I have written little here about Bowie’s music after 1980. In the past 36 years, he has released 12 more solo albums, plus 2 records by his band Tin Machine. Nearly every one has been hailed as a “return to form”, and some have been very good indeed.
Yet for me, Bowie’s greatest musical contributions comes from the 12 records that he released in and around the 1970s, and from the albums by other artists in that decade on which he was a producer (at least 3 of these are also candidates for a list of best albums of all time – Lou Reed’s “Transformer” and Iggy Pop’s “The Idiot” and “Lust for Life”).

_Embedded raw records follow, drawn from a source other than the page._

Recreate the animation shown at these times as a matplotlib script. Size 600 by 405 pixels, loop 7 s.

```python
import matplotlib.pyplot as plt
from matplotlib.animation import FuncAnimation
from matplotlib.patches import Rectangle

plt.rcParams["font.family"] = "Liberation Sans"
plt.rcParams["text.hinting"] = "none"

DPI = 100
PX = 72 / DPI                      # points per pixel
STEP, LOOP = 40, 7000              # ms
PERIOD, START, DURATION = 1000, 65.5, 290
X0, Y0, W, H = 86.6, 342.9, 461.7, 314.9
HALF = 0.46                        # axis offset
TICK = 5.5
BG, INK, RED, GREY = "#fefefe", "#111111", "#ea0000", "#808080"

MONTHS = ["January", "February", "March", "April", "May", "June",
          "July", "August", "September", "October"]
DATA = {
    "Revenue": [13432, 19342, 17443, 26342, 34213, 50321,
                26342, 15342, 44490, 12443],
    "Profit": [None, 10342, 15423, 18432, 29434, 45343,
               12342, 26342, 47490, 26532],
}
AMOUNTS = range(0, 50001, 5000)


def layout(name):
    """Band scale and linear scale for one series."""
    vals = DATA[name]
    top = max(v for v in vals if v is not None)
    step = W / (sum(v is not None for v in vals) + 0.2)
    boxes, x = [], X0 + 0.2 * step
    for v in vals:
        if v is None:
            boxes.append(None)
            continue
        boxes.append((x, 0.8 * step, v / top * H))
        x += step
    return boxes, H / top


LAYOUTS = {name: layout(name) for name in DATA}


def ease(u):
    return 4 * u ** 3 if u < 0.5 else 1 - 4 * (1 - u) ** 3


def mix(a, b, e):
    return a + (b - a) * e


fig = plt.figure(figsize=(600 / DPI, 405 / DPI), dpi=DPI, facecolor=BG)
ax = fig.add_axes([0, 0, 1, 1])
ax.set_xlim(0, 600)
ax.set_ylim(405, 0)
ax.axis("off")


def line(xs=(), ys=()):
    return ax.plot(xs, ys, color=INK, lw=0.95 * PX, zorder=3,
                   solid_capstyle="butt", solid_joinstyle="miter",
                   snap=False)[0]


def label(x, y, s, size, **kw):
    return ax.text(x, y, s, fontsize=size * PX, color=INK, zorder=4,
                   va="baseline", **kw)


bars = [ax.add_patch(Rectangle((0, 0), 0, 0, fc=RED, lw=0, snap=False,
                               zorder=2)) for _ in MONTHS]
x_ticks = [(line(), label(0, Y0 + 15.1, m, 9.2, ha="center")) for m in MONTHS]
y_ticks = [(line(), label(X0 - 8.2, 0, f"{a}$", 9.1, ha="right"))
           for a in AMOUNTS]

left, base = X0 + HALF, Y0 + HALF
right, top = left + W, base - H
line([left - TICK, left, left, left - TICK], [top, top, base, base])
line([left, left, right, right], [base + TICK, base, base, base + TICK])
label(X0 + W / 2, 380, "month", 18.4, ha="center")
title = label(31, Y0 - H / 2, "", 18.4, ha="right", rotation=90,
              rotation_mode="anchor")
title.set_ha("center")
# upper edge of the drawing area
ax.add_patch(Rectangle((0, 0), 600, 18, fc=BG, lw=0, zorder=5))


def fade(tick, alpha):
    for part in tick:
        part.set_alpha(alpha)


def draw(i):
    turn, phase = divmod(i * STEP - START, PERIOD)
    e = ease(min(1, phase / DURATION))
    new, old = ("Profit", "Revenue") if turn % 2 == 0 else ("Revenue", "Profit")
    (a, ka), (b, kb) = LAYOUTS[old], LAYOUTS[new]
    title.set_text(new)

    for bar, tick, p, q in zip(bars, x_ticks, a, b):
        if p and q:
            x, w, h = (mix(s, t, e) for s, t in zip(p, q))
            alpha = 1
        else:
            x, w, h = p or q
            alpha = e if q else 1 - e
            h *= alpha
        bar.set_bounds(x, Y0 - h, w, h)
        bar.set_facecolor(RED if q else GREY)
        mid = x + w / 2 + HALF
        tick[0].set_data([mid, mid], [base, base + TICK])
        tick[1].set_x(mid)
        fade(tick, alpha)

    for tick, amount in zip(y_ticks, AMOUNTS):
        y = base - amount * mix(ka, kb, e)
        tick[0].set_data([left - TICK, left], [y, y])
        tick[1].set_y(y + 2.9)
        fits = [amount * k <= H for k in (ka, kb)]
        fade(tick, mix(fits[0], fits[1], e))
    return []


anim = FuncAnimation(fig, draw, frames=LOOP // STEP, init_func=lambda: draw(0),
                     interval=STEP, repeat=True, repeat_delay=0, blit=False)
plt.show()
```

By 1980, Bowie was finding other interests – including as a painter an actor. He was impressive in films like “Merry Christmas Mr Lawrence” and “The Hunger”, and on television as Berthold Brecht’s “Baal”. He may not always have maintained the quality of his early epic work, but he still developed a tremendous quality and range – in all genres from drum and bass to heavy metal.
A few days before his death, Bowie released his last album “Black Star”. It was – once again – hailed as a return to form. Experience has taught me that we should wait a little before we make our final judgement. But I hope that “Black Star” will affect us every bit as much as Bowie’s earlier works.
With David Bowie’s death, one of the greats has left us.
This obituary was originally published in German on the marx21 Website: